More On The "Criminalization of Walking" and Death By Design
Georgia rules of the road: Every intersection is a crosswalk
Treehugger covered the story of the Mom convicted of Vehicular Homicide After Kid Killed By Hit-and-Run While Crossing Street and about how the neighbourhood had a walkscore of 20. Over at Grist, Sarah Goodyear writes a wonderfully passionate post: When design kills: The criminalization of walking She asks all the important questions:
So why don't we design streets for the reality of human needs and behavior?
Why is there so little interest in making it possible for humans to cross in the places where we know that they are going to cross?
Why does the Congress want to take money away from pedestrian facilities?
Why is normal, instinctive pedestrian activity criminalized?
Why do we care so little about people like Raquel Nelson and her children?
Why do we care so little about ourselves?
At the Infrastructurist, Eric Jaffe decribes The Lonesome Death of a Child Pedestrian:
In the initial aftermath of the accident some of the public tried to portray Nelson as a negligent parent. An article in the Atlanta Journal-Constitution from last year shows that's not at all the case. Nelson and her children were part of a group of bus riders trying to cross the highway. After crossing halfway the passengers collected at the median to wait for another chance to walk. Just then one girl darted from the group toward the other side, and Nelson's son, seeing this, ran after her. The paper quotes Nelson on what happened next: "I said, 'Stop, A.J.,' and he was in the middle of the street so I said keep going. That's when we all got hit."
Erik Cain of Forbes thinks the whole thing is a travesty of justice.
this reveals just how broadly laws can be interpreted if prosecutors want to push the case. It would have been simple enough to view what happened, take into account the fact that complaints had been made about the intersection, that the driver was high, and so forth and decide to just let the case go. Or fine the mother for jaywalking. Or put in a crosswalk.

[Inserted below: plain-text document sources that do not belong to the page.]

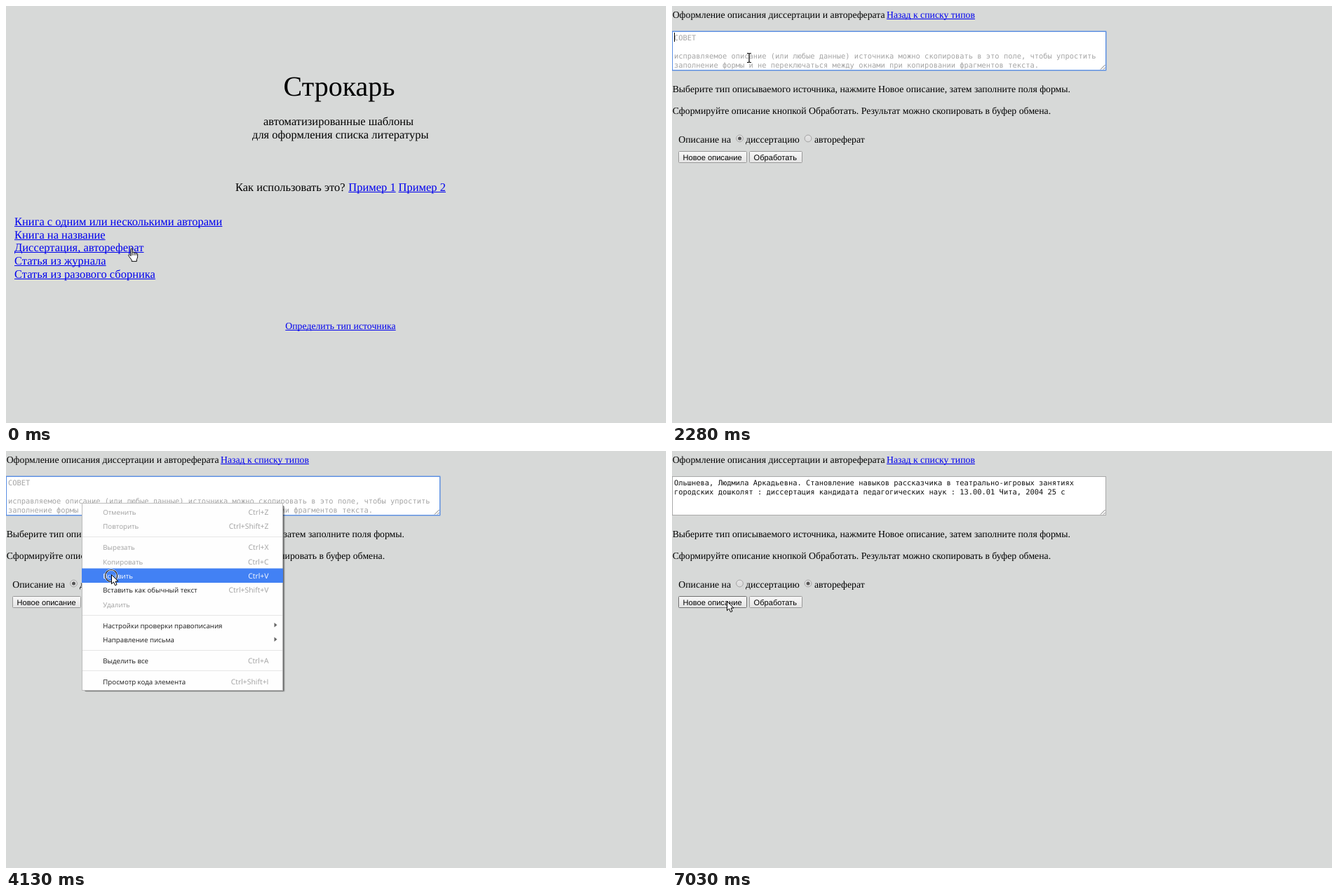
These frames come from a looping animation (941x595 px, 8000 ms). An HTML page:

```html
<!DOCTYPE html>
<html lang="ru">
<head>
<meta charset="utf-8">
<title>Оформление списка литературы</title>
<style>
  html, body { margin: 0; width: 100%; height: 100%; overflow: hidden; background: #d7d9d8; }
  svg { display: block; width: 100%; height: 100%; }
  text { white-space: pre; text-rendering: geometricPrecision; }
  .serif { font-family: "Liberation Serif", "Times New Roman", serif; }
  .sans { font-family: "Liberation Sans", Arial, sans-serif; }
  .mono { font-family: "DejaVu Sans Mono", monospace; }
  .ui { font-family: "Open Sans", "Noto Sans", sans-serif; }
</style>
</head>
<body>
<svg id="stage" viewBox="0 0 941 595" xmlns="http://www.w3.org/2000/svg">
  <defs>
    <linearGradient id="face" x2="0" y2="1">
      <stop offset="0" stop-color="#f8f8f8"/><stop offset="1" stop-color="#e4e4e4"/>
    </linearGradient>
    <linearGradient id="knob" x2="0" y2="1">
      <stop offset="0" stop-color="#e6e6e6"/><stop offset="1" stop-color="#dadada"/>
    </linearGradient>
  </defs>
</svg>
<script>
const LOOP = 8000;
const STEP = 150;
const LINK = '#0000ee';
const LARGE = 16.49;
const SMALL = 13.75;
const svg = document.getElementById('stage');

function add(parent, tag, attrs, content) {
  const el = document.createElementNS('http://www.w3.org/2000/svg', tag);
  for (const key in attrs) el.setAttribute(key, attrs[key]);
  if (content) el.textContent = content;
  return parent.appendChild(el);
}
const group = parent => add(parent, 'g', {});
const rect = (parent, x, y, width, height, more) =>
  add(parent, 'rect', { x, y, width, height, ...more });
const path = (parent, d, more) => add(parent, 'path', { d, ...more });
const text = (parent, font, size, x, y, content, more) =>
  add(parent, 'text', { class: font, 'font-size': size, x, y, ...more }, content);

function link(parent, size, x, y, content) {
  const el = text(parent, 'serif', size, x, y, content, { fill: LINK });
  rect(parent, x, y + 1, el.getComputedTextLength(), 1, { fill: LINK });
}
function show(el, on) {
  el.style.display = on ? '' : 'none';
}

// Start page
const home = group(svg);
text(home, 'serif', 40, 475, 128, 'Строкарь', { 'text-anchor': 'middle' });
text(home, 'serif', LARGE, 367, 170, 'автоматизированные шаблоны');
text(home, 'serif', LARGE, 351, 189, 'для оформления списка литературы');
text(home, 'serif', LARGE, 327, 264, 'Как использовать это?');
link(home, LARGE, 488.3, 264, 'Пример 1');
link(home, LARGE, 559.6, 264, 'Пример 2');
['Книга с одним или несколькими авторами', 'Книга на название', 'Диссертация, автореферат',
  'Статья из журнала', 'Статья из разового сборника'
].forEach((item, i) => link(home, LARGE, 12, Math.round(312.9 + 18.75 * i), item));
link(home, SMALL, 398.3, 461, 'Определить тип источника');

// Form page
const form = group(svg);
const label = (x, y, content) => text(form, 'serif', SMALL, x, y, content);
label(0.7, 17, 'Оформление описания диссертации и автореферата');
link(form, SMALL, 306, 17, 'Назад к списку типов');
label(0.7, 123, 'Выберите тип описываемого источника, нажмите Новое описание, затем заполните поля формы.');
label(0.7, 154, 'Сформируйте описание кнопкой Обработать. Результат можно скопировать в буфер обмена.');
label(9.3, 195, 'Описание на');
label(105, 195, 'диссертацию');
label(203, 195, 'автореферат');

const field = rect(form, 0.5, 36.5, 618, 55, { fill: '#fff' });
path(form, 'M611 90.5L617.5 84M615 90.5L617.5 88', { stroke: '#777', fill: 'none' });
const glow = rect(form, -0.5, 35.5, 620, 57, { fill: 'none', stroke: '#5b8fe3', opacity: 0.45, rx: 1 });

function lines(rows, fill) {
  const g = group(form);
  rows.forEach((row, i) => text(g, 'mono', 10.42, 3, 49 + 12.9 * i, row, { fill }));
  return g;
}
const hint = lines(['СОВЕТ', '',
  'исправляемое описание (или любые данные) источника можно скопировать в это поле, чтобы упростить',
  'заполнение формы и не переключаться между окнами при копировании фрагментов текста.'], '#a5a5a5');
const entry = lines([
  'Ольшнева, Людмила Аркадьевна. Становление навыков рассказчика в театрально-игровых занятиях',
  'городских дошколят : диссертация кандидата педагогических наук : 13.00.01 Чита, 2004 25 с'], '#111');
const caret = rect(form, 3, 38, 1, 13, { fill: '#000' });

function radio(cx) {
  add(form, 'circle', { cx, cy: 189, r: 4.9, fill: 'url(#knob)', stroke: '#a3a3a3' });
  return add(form, 'circle', { cx, cy: 189, r: 2.5, fill: '#555' });
}
const thesis = radio(96.5);
const abstract = radio(194);

function button(x, width, content) {
  const box = rect(form, x + 0.5, 207.5, width - 1, 16, { rx: 1, fill: 'url(#face)', stroke: '#999' });
  text(form, 'sans', 11.1, x + 6.6, 219.5, content);
  return box;
}
const create = button(9, 98, 'Новое описание');
button(110, 76, 'Обработать');

// Context menu
const menu = group(svg);
rect(menu, 113, 79, 285, 265, { opacity: 0.12, rx: 2 });
rect(menu, 112, 78, 284.5, 264.7, { opacity: 0.45, rx: 1 });
rect(menu, 108.5, 74.5, 286, 267, { fill: '#fefefe', stroke: '#bcbcbc' });
const bar = rect(menu, 108, 167.5, 287, 20.5, { fill: '#4281f4' });
[122, 234, 284, 313.5].forEach(y => rect(menu, 109, Math.floor(y), 285, 1, { fill: '#e6e6e6' }));
const GREY = '#a0a0a0';
const INK = '#1c1c1c';
const items = [
  [87, 'Отменить', 'Ctrl+Z', GREY],
  [107.5, 'Повторить', 'Ctrl+Shift+Z', GREY],
  [137.5, 'Вырезать', 'Ctrl+X', GREY],
  [158, 'Копировать', 'Ctrl+C', GREY],
  [178, 'Вставить', 'Ctrl+V', INK],
  [198.5, 'Вставить как обычный текст', 'Ctrl+Shift+V', INK],
  [219, 'Удалить', '', GREY],
  [249, 'Настройки проверки правописания', '>', INK],
  [269.5, 'Направление письма', '>', INK],
  [299.5, 'Выделить все', 'Ctrl+A', INK],
  [329.5, 'Просмотр кода элемента', 'Ctrl+Shift+I', INK]
].map(([y, name, keys, fill]) => {
  const title = text(menu, 'ui', 9.7, 138.3, y + 3.5, name, { fill });
  if (keys === '>') path(menu, `M382.5 ${y - 4}l4 3.2l-4 3.2z`, { fill: '#666' });
  const combo = text(menu, 'ui', 10.4, 374.5, y + 3.5, keys === '>' ? '' : keys,
    { fill: GREY, 'text-anchor': 'end' });
  return { title, combo };
});
const paste = items[4];

// Click ring and pointers, drawn around their hot spots
const ring = group(svg);
add(ring, 'circle', { r: 8.5, fill: 'none', stroke: '#fff', 'stroke-width': 2.4 });
add(ring, 'circle', { r: 8.5, fill: 'none', stroke: '#111', 'stroke-width': 1.2 });

const pointers = { hand: group(svg), arrow: group(svg), beam: group(svg) };
const outline = { fill: '#fff', stroke: '#000', 'stroke-linejoin': 'round' };
path(pointers.hand, 'M-1 1C-1-.3 1.2-.3 1.2 1V5.8C2 5 3.7 5.3 3.8 6.3C4.6 5.6 6.2 6 6.3 7' +
  'C7 6.4 8.6 6.8 8.6 8V11.5C8.6 14 7.3 15 7.3 16V18.3H.2V16.5C-.8 15-3.2 12-4.2 10.3' +
  'C-4.8 9-3.4 8.2-2.4 9.2L-1 10.6Z', outline);
path(pointers.hand, 'M1.2 5.8V9.8M3.8 6.3V9.8M6.3 7V9.8', { stroke: '#000', 'stroke-width': 0.9 });
path(pointers.arrow, 'M.5.6V13.7L3.5 10.9L5.5 15.7L8 14.7L6 10H10Z', outline);
path(pointers.beam, 'M-3-6.5H-1L0-5.8L1-6.5H3M0-6V6M-3 6.5H-1L0 5.8L1 6.5H3',
  { fill: 'none', stroke: '#000', 'stroke-width': 1.2 });

const moves = [
  { at: 1230, steps: 5, to: [110, 74] },
  { at: 3210, steps: 5, to: [150, 176] },
  { at: 5210, steps: 7, to: [190, 185] },
  { at: 6570, steps: 4, to: [78, 214] }
];
const smooth = p => p * p * (3 - 2 * p);

// The pointer was sampled, so it advances in hard steps.
function pointerAt(ms) {
  let [x, y] = [179, 346];
  for (const { at, steps, to } of moves) {
    if (ms < at) break;
    const p = smooth(Math.min(Math.floor((ms - at) / STEP) + 1, steps) / steps);
    x += (to[0] - x) * p;
    y += (to[1] - y) * p;
  }
  return [x, y];
}

const within = (ms, ...spans) => spans.some(([a, b]) => ms >= a && ms < b);

function draw(ms) {
  const [x, y] = pointerAt(ms);
  const pasted = ms >= 4280;
  const menuOpen = within(ms, [2750, 4280]);
  const focused = within(ms, [2140, 6260]);
  const checked = ms >= 6260;

  show(home, ms < 770);
  show(form, ms >= 770);
  show(menu, menuOpen);
  show(hint, !pasted);
  show(entry, pasted);
  show(glow, focused);
  field.setAttribute('stroke', focused ? '#5b8fe3' : '#a9a9a9');
  show(thesis, !checked);
  show(abstract, checked);

  show(caret, within(ms, [2140, 2750], [3210, 3680], [4280, 4900], [5360, 5810]));
  caret.setAttribute('x', pasted ? 561 : 3);
  caret.setAttribute('y', pasted ? 51 : 38);

  const hot = menuOpen && y > 167.5 && y < 188;
  show(bar, hot);
  paste.title.setAttribute('fill', hot ? '#fff' : INK);
  paste.combo.setAttribute('fill', hot ? '#fff' : GREY);

  const over = checked && x < 107 && y > 207;
  create.setAttribute('stroke', over ? '#707070' : '#999');

  show(ring, within(ms, [2140, 2280], [4130, 4280], [6110, 6260]));
  ring.setAttribute('transform', `translate(${x} ${y + 2})`);

  const kind = ms < 1230 ? 'hand' : ms < 3210 && y < 92 ? 'beam' : 'arrow';
  for (const name in pointers) show(pointers[name], name === kind);
  pointers[kind].setAttribute('transform', `translate(${x} ${y})`);
}

function tick() {
  draw(performance.now() % LOOP);
  requestAnimationFrame(tick);
}
tick();
</script>
</body>
</html>
```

Instead the state spends countless dollars intensifying a tragedy. This isn't justice. And the intersection remains a danger to the community.
In a subsequent article, Cain suggests that Raquel Nelson didn't even break the law. The rules, photo at top, say "Crosswalks exist on all four corners of intersections even when they are not marked by painted lines."
I'm not sure if this even came up during Nelson's trial, but it strikes me as very relevant to the case. If Georgia law stipulates that every intersection is a crosswalk "even when they are not marked by painted lines" then Nelson could not have been legally jaywalking to begin with. Without the jaywalking charge, I fail to see how she could be guilty of anything else, and the entire case falls apart.
I often say that everything is essentially about design, and in this particular case, design kills.